Advisers neglect existing clients at their peril

Emma Thomson

Loyalty is something to be treasured and rewarded, and I think the protection industry could hugely profit by demonstrating lots of it.

There is no hiding from the fact that a significant number of consumers have no protection in place, so new business is vital. But looking after existing clients well is the right thing to do too. It is wasteful to attract new clients through the front door while at the same time letting existing ones wander out the back.

We might not be the most innovative of industries but there are regular improvements to products, especially critical illness cover. That is to be welcomed to help more people claim. However, product enhancements rarely benefit existing plan holders.

There are a few exceptions (British Friendly being one to recently offer an improvement to existing clients) but this is far from the norm. What’s more, somewhat ironically, given that insurers hate the idea, it forces client-focused intermediaries and informed clients to re-broke in order to benefit from the improvements, as we get situations where clients who took out protection a few years ago cannot claim for something a newer customer could.

This only leads to consumer distrust and negative press stories. There are pricing and reinsurance arguments to factor in but there should be more effort to look at how these enhancements can be offered to existing policyholders too.

Systems, processes and call management are also not as good for existing clients.
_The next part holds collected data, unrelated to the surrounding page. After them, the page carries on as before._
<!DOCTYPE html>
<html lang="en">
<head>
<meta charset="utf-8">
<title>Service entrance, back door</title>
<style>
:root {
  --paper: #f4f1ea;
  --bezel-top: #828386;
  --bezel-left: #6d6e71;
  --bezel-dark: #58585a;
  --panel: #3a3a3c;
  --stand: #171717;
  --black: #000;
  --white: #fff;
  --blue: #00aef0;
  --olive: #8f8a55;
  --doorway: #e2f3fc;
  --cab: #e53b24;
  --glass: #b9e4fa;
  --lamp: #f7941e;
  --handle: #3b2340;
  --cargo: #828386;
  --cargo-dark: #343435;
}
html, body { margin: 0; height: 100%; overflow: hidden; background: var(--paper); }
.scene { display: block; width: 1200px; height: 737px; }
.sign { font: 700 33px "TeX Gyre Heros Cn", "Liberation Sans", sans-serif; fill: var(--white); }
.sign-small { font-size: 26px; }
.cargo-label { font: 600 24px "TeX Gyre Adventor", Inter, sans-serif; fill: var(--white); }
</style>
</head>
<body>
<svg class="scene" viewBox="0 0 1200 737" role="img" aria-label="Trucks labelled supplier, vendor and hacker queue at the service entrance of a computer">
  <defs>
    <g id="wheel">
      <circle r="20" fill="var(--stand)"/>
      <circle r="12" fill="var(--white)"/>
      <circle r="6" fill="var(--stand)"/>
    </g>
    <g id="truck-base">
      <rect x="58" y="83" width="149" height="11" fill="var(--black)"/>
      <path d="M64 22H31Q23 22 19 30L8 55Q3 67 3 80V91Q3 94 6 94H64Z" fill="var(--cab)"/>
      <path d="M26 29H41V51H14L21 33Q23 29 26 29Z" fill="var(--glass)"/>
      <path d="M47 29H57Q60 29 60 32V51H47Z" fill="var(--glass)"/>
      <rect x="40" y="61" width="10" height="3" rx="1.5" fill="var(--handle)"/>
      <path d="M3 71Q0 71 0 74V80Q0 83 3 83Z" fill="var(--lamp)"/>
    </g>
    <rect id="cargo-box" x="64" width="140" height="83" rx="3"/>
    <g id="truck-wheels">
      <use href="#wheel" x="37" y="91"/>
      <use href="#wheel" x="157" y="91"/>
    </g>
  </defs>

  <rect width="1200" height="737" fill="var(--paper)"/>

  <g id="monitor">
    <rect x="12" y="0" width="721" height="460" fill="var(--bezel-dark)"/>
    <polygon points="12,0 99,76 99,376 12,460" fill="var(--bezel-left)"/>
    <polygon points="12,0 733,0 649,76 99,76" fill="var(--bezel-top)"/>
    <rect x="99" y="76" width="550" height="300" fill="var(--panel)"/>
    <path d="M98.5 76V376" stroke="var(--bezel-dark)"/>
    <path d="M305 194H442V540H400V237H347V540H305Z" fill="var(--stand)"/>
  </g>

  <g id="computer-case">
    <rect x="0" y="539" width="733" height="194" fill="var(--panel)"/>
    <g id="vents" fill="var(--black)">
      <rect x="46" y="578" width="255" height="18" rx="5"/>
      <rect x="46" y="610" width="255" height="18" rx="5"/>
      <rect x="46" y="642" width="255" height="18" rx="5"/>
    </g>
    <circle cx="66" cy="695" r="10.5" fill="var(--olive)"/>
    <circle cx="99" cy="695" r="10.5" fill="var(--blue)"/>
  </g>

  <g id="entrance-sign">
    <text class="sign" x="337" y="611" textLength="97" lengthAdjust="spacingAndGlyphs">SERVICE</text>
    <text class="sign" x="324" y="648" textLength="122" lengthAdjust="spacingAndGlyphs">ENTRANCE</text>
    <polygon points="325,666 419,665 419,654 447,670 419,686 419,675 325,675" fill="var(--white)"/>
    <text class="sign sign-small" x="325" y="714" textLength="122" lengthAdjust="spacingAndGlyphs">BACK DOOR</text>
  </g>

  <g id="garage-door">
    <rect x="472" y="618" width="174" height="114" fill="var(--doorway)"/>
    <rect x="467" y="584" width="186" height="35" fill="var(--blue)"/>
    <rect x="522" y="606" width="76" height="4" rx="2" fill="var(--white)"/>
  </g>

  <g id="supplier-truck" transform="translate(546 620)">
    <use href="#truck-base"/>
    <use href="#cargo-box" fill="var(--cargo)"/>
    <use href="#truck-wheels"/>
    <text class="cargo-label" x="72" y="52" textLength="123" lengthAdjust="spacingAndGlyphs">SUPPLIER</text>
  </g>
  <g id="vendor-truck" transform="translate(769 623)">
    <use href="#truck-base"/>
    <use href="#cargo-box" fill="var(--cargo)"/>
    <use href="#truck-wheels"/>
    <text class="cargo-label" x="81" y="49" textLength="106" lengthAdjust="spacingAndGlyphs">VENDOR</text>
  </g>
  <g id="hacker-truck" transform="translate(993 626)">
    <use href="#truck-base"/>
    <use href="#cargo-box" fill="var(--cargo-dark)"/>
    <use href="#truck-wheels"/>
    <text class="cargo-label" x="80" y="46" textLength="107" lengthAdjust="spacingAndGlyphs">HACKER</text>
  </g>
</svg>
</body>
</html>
It is often faster to submit a new application online than utilise a guaranteed insurability option where there is supposed to be no underwriting. Madness.

But the effort is worth it. Through our own approach to look after existing clients (whether that be to help with failed direct debits, discuss market improvements or ask if circumstances have changed) an unexpected consequence is that we are identifying those who could have claimed but had not, either because they had forgotten about the policy, could not remember exactly what it covered or did not know their partner/parent even had it. One in nine of all the claimants we have supported since Q3 last year would not have known they could claim had it not been for our call to them.

In insurance, serving clients fairly always costs more than being unfair but we have all moved way past being blocked by that actuarial approach. So why not introduce better technology to help intermediaries service policies in force, regularly reminding clients what cover they have and, importantly, the value of it? And why not design flexible products where, for example, clients who bought life cover alone six month ago can easily add on some critical illness cover and income protection without being fully underwritten again. Vitality recognises loyalty through discounts and rewards, and more of this approach would be welcomed too.

We all need to support our existing clients better. After all, getting it right will help more people claim, which is surely the best reason there is to do it.

Emma Thomson 
is life office relationship director at Lifesearch